Today I read an essay from the editors of n+1 called “Revolt of the Elites” What I found interesting – aside from its compelling and balanced analysis of the anti-intellectual climate in America today – was its mention of the practice of articulate language and analysis as a marker for those who are most often dismissed by the political right as being out of touch with the “real world.”
You know the story: liberal universities under the control of elitist, intellectual professors are not only indoctrinating our young people into a culture of politically correct ideology, they are also corrupting government policy, the constitution, and nearly every other traditional American institution in their quest for a one world socialist government. Or something to that effect.
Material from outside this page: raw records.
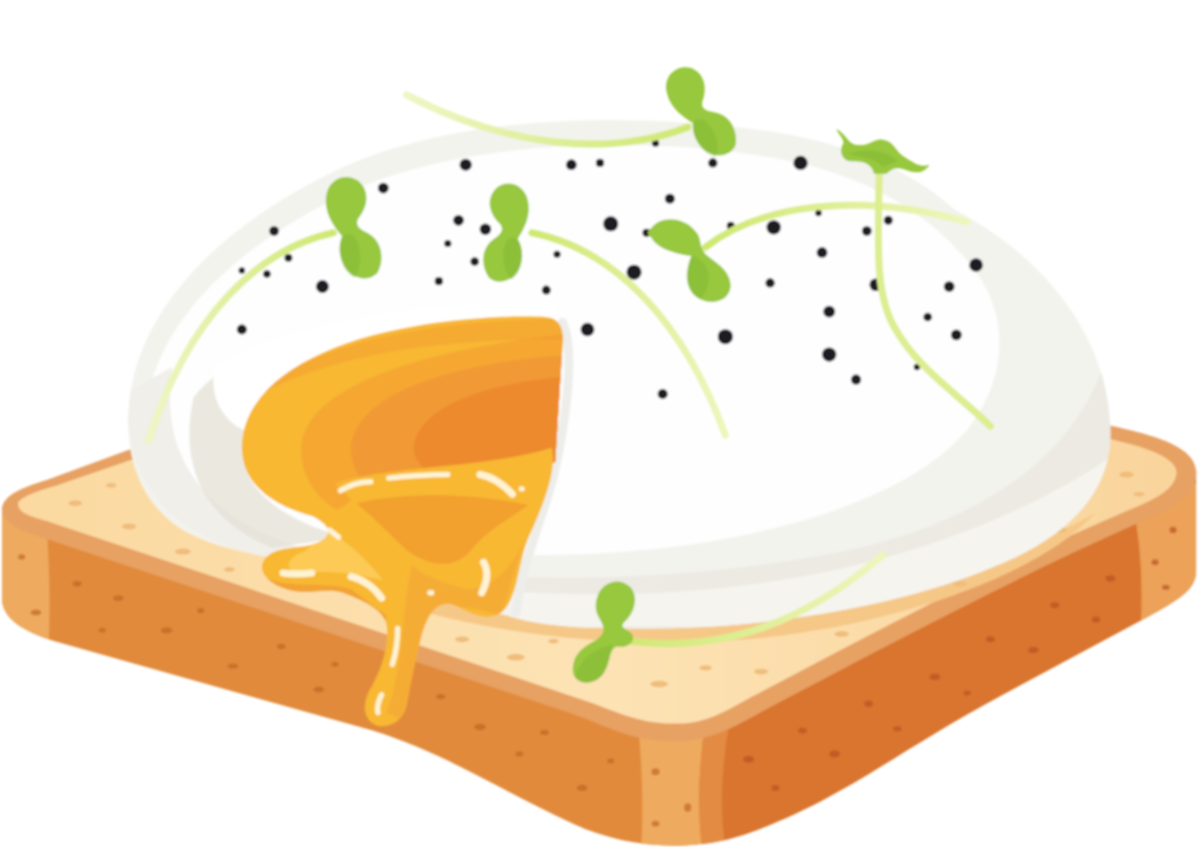
<!DOCTYPE html>
<html lang="en">
<head>
<meta charset="utf-8">
<title>Poached egg on toast</title>
<style>
:root{
  --paper:#ffffff;
  --crumb:#fcdfab; --crumb-shade:#f6c888; --crumb-pore:#efbd7c;
  --crust-rim:#e7a164; --crust-left:#e18a3b; --crust-right:#d9752f; --crust-light:#eeaa5f; --crust-pore:#bd6222;
  --egg:#fefefe; --egg-edge:#f3f3ee; --egg-shade:#eceae2; --egg-deep:#e4e0d5;
  --yolk:#f8b833; --yolk-mid:#f5a733; --yolk-warm:#f19a34; --yolk-core:#ee8a2f; --yolk-shine:#fff3d2;
  --leaf:#97c83c; --leaf-dark:#7fb535; --stem:#dcee8f;
  --pepper:#1d1b20;
}
html,body{margin:0;height:100%;overflow:hidden;background:var(--paper)}
.canvas{display:block;width:1200px;height:847px;background:var(--paper)}
.stem{fill:none;stroke-width:4;stroke-linecap:round}
.leaf{fill:var(--leaf)}
.leaf-fold{fill:var(--leaf-dark)}
.pepper{fill:var(--pepper)}
.shine{fill:none;stroke:var(--yolk-shine);stroke-linecap:round}
</style>
</head>
<body>
<svg class="canvas" viewBox="0 0 670 473" role="img" aria-label="Poached egg with a runny yolk, pepper and sprouts on a slice of toast">
  <defs>
    <clipPath id="toast-side-clip"><path d="M1 283V334C1 346 14 353 30 358L208 408C250 421 282 443 320 460C350 474 386 476 416 466C470 447 500 420 560 388L640 345C660 334 668 329 668 318V262L378 380Z"/></clipPath>
    <clipPath id="egg-clip"><path id="egg-outline" d="M72 226C76 176 118 128 190 94C250 66 340 62 420 72C470 78 508 94 533 117C586 145 619 190 620 240C621 275 596 300 556 316C500 340 420 352 350 351C322 351 300 349 284 344L150 311C122 306 100 299 88 284C74 268 70 246 72 226Z"/></clipPath>
    <clipPath id="yolk-clip"><path id="yolk-cut" d="M135 248C137 214 178 191 232 182C260 177 290 176 305 177C313 178 315 184 314 194L310 258C280 268 230 276 182 290C152 284 134 270 135 248Z"/></clipPath>
    <clipPath id="drip-clip"><path id="yolk-drip" d="M187 270C215 260 270 262 308 250C311 262 304 280 297 296C289 312 290 330 282 340C274 349 262 342 254 338C243 334 238 345 235 356C232 369 229 382 227 394C225 403 217 407 210 405C203 402 202 394 206 386C213 374 217 362 216 350C215 341 204 336 194 332C184 327 172 333 160 329C147 325 142 316 150 310C158 304 174 307 181 301C187 296 180 291 174 288C184 287 192 284 196 279Z"/></clipPath>
    <linearGradient id="stem-fade-left" x1="1" x2="0"><stop stop-color="#cfe870"/><stop offset="1" stop-color="#eef6c4"/></linearGradient>
    <linearGradient id="stem-fade-right"><stop stop-color="#cfe870"/><stop offset="1" stop-color="#eef6bc"/></linearGradient>
    <linearGradient id="crumb-tone" x1="0" x2="1"><stop stop-color="#fbd9a0"/><stop offset=".5" stop-color="#fde3b4"/><stop offset="1" stop-color="#f9d59c"/></linearGradient>
    <filter id="soft" x="-5%" y="-5%" width="110%" height="110%"><feGaussianBlur stdDeviation=".45"/></filter>
    <g id="sprout-leaves">
      <path class="leaf" d="M-3 2C-7-3-13-10-12-20C-11-30-1-34 6-29C13-23 11-14 6-8C4-4 7-2 11 0C19 4 21 14 17 22C12 28 2 26 -2 18C-5 12-5 7-3 2Z"/>
      <path class="leaf-fold" d="M-3 2C2-1 4 2 6 7C8 14 7 20 4 25C-4 21-6 10-3 2Z" opacity=".45"/>
    </g>
  </defs>

  <g id="illustration" filter="url(#soft)">
  <g id="toast">
    <g id="toast-sides" clip-path="url(#toast-side-clip)">
      <path fill="var(--crust-left)" d="M0 270H375V475H0Z"/>
      <path fill="var(--crust-right)" d="M375 240H670V475H375Z"/>
      <path fill="var(--crust-light)" d="M0 270H24Q29 320 27 362H0Z"/>
      <path fill="var(--crust-light)" d="M356 402H394Q388 440 392 475H358Q360 440 356 402Z"/>
      <path fill="#e38b42" d="M394 402Q388 440 392 475H405Q400 440 408 400Z"/>
      <path fill="var(--crust-light)" opacity=".85" d="M632 270H670V350H637Q639 310 632 280Z"/>
      <g fill="var(--crust-pore)" opacity=".65">
        <ellipse cx="12" cy="311" rx="2" ry="1.5"/><ellipse cx="20" cy="342" rx="3" ry="1.6"/><ellipse cx="43" cy="326" rx="2.6" ry="1.5"/><ellipse cx="66" cy="334" rx="3" ry="1.6"/><ellipse cx="57" cy="352" rx="2" ry="1.4"/><ellipse cx="93" cy="352" rx="3.2" ry="1.7"/><ellipse cx="112" cy="341" rx="2" ry="1.4"/><ellipse cx="130" cy="372" rx="3" ry="1.5"/><ellipse cx="157" cy="361" rx="2.4" ry="1.5"/><ellipse cx="178" cy="385" rx="3" ry="1.6"/><ellipse cx="187" cy="371" rx="2" ry="1.3"/><ellipse cx="246" cy="389" rx="2.6" ry="1.5"/><ellipse cx="268" cy="406" rx="3.2" ry="1.8"/><ellipse cx="290" cy="421" rx="2.2" ry="1.5"/><ellipse cx="304" cy="409" rx="2.4" ry="1.5"/><ellipse cx="325" cy="440" rx="3" ry="1.7"/><ellipse cx="341" cy="425" rx="2" ry="1.4"/><ellipse cx="366" cy="431" rx="2.3" ry="2"/><ellipse cx="384" cy="451" rx="2" ry="2.4"/><ellipse cx="366" cy="460" rx="2.2" ry="1.6"/>
      </g>
      <g fill="#b85222" opacity=".7">
        <ellipse cx="418" cy="424" rx="3" ry="2"/><ellipse cx="433" cy="440" rx="2.2" ry="1.6"/><ellipse cx="448" cy="408" rx="2.4" ry="1.6"/><ellipse cx="466" cy="421" rx="3" ry="2"/><ellipse cx="485" cy="393" rx="2.4" ry="1.8"/><ellipse cx="501" cy="407" rx="2.3" ry="1.5"/><ellipse cx="522" cy="378" rx="3" ry="1.9"/><ellipse cx="540" cy="387" rx="2" ry="1.4"/><ellipse cx="553" cy="357" rx="2.5" ry="1.7"/><ellipse cx="577" cy="363" rx="3" ry="1.8"/><ellipse cx="589" cy="338" rx="2.4" ry="1.7"/><ellipse cx="612" cy="346" rx="2.4" ry="1.7"/><ellipse cx="620" cy="323" rx="2.8" ry="1.8"/><ellipse cx="645" cy="314" rx="2" ry="1.7"/><ellipse cx="655" cy="296" rx="2" ry="1.8"/><ellipse cx="651" cy="328" rx="2.2" ry="1.5"/>
      </g>
    </g>
    <path id="crust-rim" fill="var(--crust-rim)" d="M1 284C2 276 13 272 26 268L86 246L330 170L612 236C640 242 668 248 668 264C668 278 654 284 638 291C570 321 500 358 426 397C410 406 396 414 376 414C352 414 338 405 318 398L20 299C8 295 1 291 1 284Z"/>
    <path id="crumb" fill="url(#crumb-tone)" d="M10 281C12 277 22 274 32 271L90 251L330 180L610 243C634 248 657 254 657 264C656 274 644 279 630 285C562 314 492 351 420 389C404 398 392 405 376 404C356 404 344 397 326 391L26 291C15 288 10 286 10 281Z"/>
    <path fill="var(--crumb-shade)" d="M150 309C230 350 330 366 428 356C500 348 580 322 612 286C602 292 560 314 520 326C440 348 330 352 284 342Z"/>
    <g fill="var(--crumb-pore)">
      <ellipse cx="42" cy="281" rx="4" ry="1.6"/><ellipse cx="62" cy="271" rx="3" ry="1.3"/><ellipse cx="72" cy="294" rx="4" ry="1.7"/><ellipse cx="102" cy="308" rx="4.5" ry="1.7"/><ellipse cx="128" cy="318" rx="3" ry="1.4"/><ellipse cx="258" cy="357" rx="4" ry="1.6"/><ellipse cx="288" cy="367" rx="5" ry="1.8"/><ellipse cx="309" cy="358" rx="3" ry="1.3"/><ellipse cx="368" cy="382" rx="5" ry="1.8"/><ellipse cx="394" cy="373" rx="3.5" ry="1.5"/><ellipse cx="425" cy="375" rx="4" ry="1.6"/><ellipse cx="470" cy="354" rx="4" ry="1.6"/><ellipse cx="536" cy="326" rx="4" ry="1.6"/><ellipse cx="592" cy="296" rx="4" ry="1.6"/><ellipse cx="629" cy="265" rx="4" ry="1.7"/><ellipse cx="636" cy="276" rx="3" ry="1.2"/>
    </g>
  </g>

  <g id="egg">
    <use href="#egg-outline" fill="var(--egg-edge)"/>
    <g clip-path="url(#egg-clip)">
      <path fill="var(--egg-shade)" d="M622 170C620 240 560 290 470 308C400 322 330 324 285 322V360H630Z"/>
      <path fill="#f5f4ef" d="M285 330C390 338 520 322 619 256V300L520 350H285Z"/>
      <path fill="var(--egg)" d="M82 226C88 182 128 138 198 106C262 78 360 76 430 88C480 96 520 118 545 152C564 178 562 212 540 240C510 276 440 298 370 306C335 310 305 310 285 310L150 306C120 300 78 270 82 226Z"/>
      <path fill="#f0efe9" d="M70 220C72 270 90 300 160 314L190 312C120 296 88 262 96 205Z"/>
      <path fill="var(--egg-deep)" d="M108 222C100 258 112 290 152 306L192 300C158 290 134 274 135 248C136 220 162 198 200 189C160 190 124 200 108 222Z" opacity=".75"/>
      <path fill="#fff" d="M120 206C150 184 230 168 310 170L312 179C240 176 150 196 136 240C126 236 116 222 120 206Z"/>
      <path fill="none" stroke="#ededea" stroke-width="5" stroke-linecap="round" d="M314 180C322 196 315 240 309 266C303 290 292 312 288 342"/>
    </g>
  </g>

  <g id="yolk">
    <use href="#yolk-cut" fill="var(--yolk)"/>
    <g clip-path="url(#yolk-clip)">
      <path fill="var(--yolk-mid)" d="M168 250C170 220 220 197 320 186V270L190 286C176 278 168 266 168 250Z"/>
      <path fill="var(--yolk-warm)" d="M196 248C200 222 244 203 320 198V270L214 280C202 272 195 260 196 248Z"/>
      <path fill="var(--yolk-core)" d="M231 248C234 230 264 214 320 210V262L244 268C236 262 230 256 231 248Z"/>
      <path fill="#f29a32" d="M142 222C170 192 240 178 320 178V190C240 188 180 200 142 222Z" opacity=".45"/>
    </g>
    <use href="#yolk-drip" fill="var(--yolk)"/>
    <g clip-path="url(#drip-clip)">
      <path fill="#f2a02f" d="M199 281C230 274 266 276 295 282C284 290 272 296 264 306C254 319 240 316 228 308C220 301 211 291 199 281Z"/>
      <path fill="#f5ac36" d="M230 316C224 340 226 370 216 398L228 404L238 352C244 334 262 338 280 344L292 304C282 322 270 332 256 328C246 325 238 322 230 316Z"/>
      <path fill="#f09e30" opacity=".8" d="M145 321C160 330 178 324 196 329L216 344L212 352L190 340L150 334Z"/>
      <path fill="#fcca55" d="M182 296C194 302 204 312 214 324C204 322 190 318 166 320C158 318 160 311 170 308Z"/>
    </g>
    <g class="shine" stroke-width="3">
      <path d="M190 274Q198 269 207 269M217 267Q234 265 250 265" />
      <path d="M268 265Q278 267 286 276" stroke-width="4"/>
      <path d="M158 320Q165 321 174 320M196 322Q207 325 213 334" stroke-width="4"/>
      <path d="M222 351Q222 362 219 371M213 388Q210 394 211 398"/>
      <path d="M270 314Q274 321 269 331" stroke-width="4"/>
      <path d="M240 331h1M184 296l5 4M291 273h.5"/>
    </g>
  </g>

  <g id="pepper-specks" class="pepper">
    <circle cx="260" cy="92" r="3.4"/><circle cx="214" cy="105" r="3"/><circle cx="319" cy="92" r="3"/><circle cx="335" cy="91" r="2.3"/><circle cx="366" cy="80" r="2"/><circle cx="398" cy="91" r="2.6"/><circle cx="447" cy="91" r="4"/><circle cx="374" cy="111" r="2.8"/><circle cx="341" cy="125" r="4.2"/><circle cx="361" cy="130" r="2.3"/><circle cx="354" cy="152" r="4.2"/><circle cx="256" cy="123" r="3"/><circle cx="271" cy="128" r="3.2"/><circle cx="250" cy="136" r="2"/><circle cx="265" cy="146" r="2.4"/><circle cx="245" cy="157" r="2.3"/><circle cx="305" cy="162" r="2.5"/><circle cx="311" cy="142" r="2"/><circle cx="328" cy="184" r="3.8"/><circle cx="153" cy="129" r="2.7"/><circle cx="161" cy="144" r="2.2"/><circle cx="149" cy="153" r="2.1"/><circle cx="135" cy="151" r="1.8"/><circle cx="180" cy="160" r="3.6"/><circle cx="135" cy="184" r="2.8"/><circle cx="405" cy="188" r="4.2"/><circle cx="370" cy="220" r="2.8"/><circle cx="432" cy="127" r="4"/><circle cx="408" cy="126" r="2.2"/><circle cx="459" cy="141" r="3"/><circle cx="430" cy="158" r="2.6"/><circle cx="463" cy="174" r="3.3"/><circle cx="463" cy="198" r="4"/><circle cx="478" cy="212" r="2.8"/><circle cx="489" cy="159" r="3.5"/><circle cx="484" cy="129" r="2.7"/><circle cx="496" cy="123" r="2.5"/><circle cx="530" cy="160" r="3"/><circle cx="545" cy="148" r="3.8"/><circle cx="518" cy="177" r="2.4"/><circle cx="534" cy="187" r="3"/><circle cx="512" cy="205" r="1.8"/><circle cx="457" cy="119" r="1.8"/>
  </g>

  <g id="sprouts">
    <g id="sprout-far-left"><path class="stem" stroke="url(#stem-fade-left)" d="M186 130C145 139 105 176 83 246"/><use href="#sprout-leaves" transform="translate(194 130)"/></g>
    <g id="sprout-top"><path class="stem" stroke="url(#stem-fade-left)" d="M384 71C340 88 282 82 227 53"/><use href="#sprout-leaves" transform="translate(389 66) rotate(-18) scale(.95)"/></g>
    <g id="sprout-centre"><path class="stem" stroke="url(#stem-fade-right)" d="M297 130C346 140 383 183 405 243"/><use href="#sprout-leaves" transform="translate(286 132) scale(-1 1) rotate(8) scale(.95)"/></g>
    <g id="sprout-right"><path class="stem" stroke="url(#stem-fade-right)" d="M394 138C425 114 480 107 540 124"/><path class="leaf" d="M364 127C369 120 383 121 389 130C392 134 390 137 394 142C400 147 408 151 408 160C407 169 396 171 389 166C382 161 383 151 386 143C377 142 366 138 364 133C361 131 361 129 364 127Z"/><path class="leaf-fold" opacity=".45" d="M386 143C395 145 400 156 391 167C382 162 382 152 386 143Z"/></g>
    <g id="sprout-upright"><path class="stem" stroke="var(--stem)" d="M491 95C490 140 489 164 499 182C512 206 535 220 553 238"/><path class="leaf" d="M467 72C474 76 473 81 480 81C487 81 488 77 493 78C499 79 499 83 504 87C509 90 513 94 519 92C516 97 511 97 506 95C501 93 498 94 495 97H488C487 92 483 90 477 90C470 91 468 84 471 80C471 77 468 75 467 72Z"/><path class="leaf-fold" opacity=".5" d="M474 86C482 83 494 83 501 90L493 93C488 88 481 88 474 86Z"/></g>
    <g id="sprout-front"><path class="stem" stroke="url(#stem-fade-right)" d="M345 357C405 367 452 345 493 310"/><path class="leaf" d="M334 332C337 325 346 322 352 328C357 334 354 343 348 348C346 351 350 351 353 354C355 359 350 362 344 361C340 363 341 369 337 376C332 383 322 383 320 376C319 367 324 362 332 358C338 354 338 351 335 346C332 341 332 337 334 332Z"/><path class="leaf-fold" opacity=".4" d="M321 378C324 368 332 362 342 360C340 366 341 370 337 376C333 382 325 383 321 378Z"/></g>
  </g>
  </g>
</svg>
</body>
</html>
As if a life of intense study, competitive discourse, intellectual discipline, and the ability to express insightful, hard-earned perspectives on relevant issues specific to a field of academic study somehow disqualifies a person when it comes to debating serious political issues. Or, from a different angle, as if people of immense wealth, power, or economic influence were more in tune with the daily lives of ordinary people.
In other words, the boogey man is not the guy who outsourced your place of employment, started a war, or received a multi-million dollar bonus after collapsing the economy. Instead, s/he has a PhD in the social sciences and s/he’s out to get you.
But, all sarcasm aside, here’s a few excerpts and a link to the article:
“Has any concept more completely defined and disfigured public life over the last generation than so-called elitism? Ever since Richard Nixon’s speechwriters pitted a silent majority (later sometimes “the real America”) against the nattering nabobs of negativism (later “tenured radicals,” the “cultural elite,” and so on), American political, aesthetic, and intellectual experience can only be glimpsed through a thickening fog of culture war. And the fog, very often, has swirled around a single disreputable term.
“The first thing to note is the migration of the word elite and its cognates away from politics proper and into culture …”
“… Certain varieties of culture — and politics — are much more likely to get branded elitist than others. It’s striking, for instance, how few complaints one hears about the elitism of movie, TV, or pop music production, when these usually require millions of dollars to get off the ground. Equally few protests are uttered about the barriers to entry in running political advertisements. In fact it seems to be especially with reference to basically verbal spheres — spoken or written words addressed to a general audience, and politics as a matter of public debate rather than practical state coercion — that elitism most often comes up …”[Click here to read the whole article]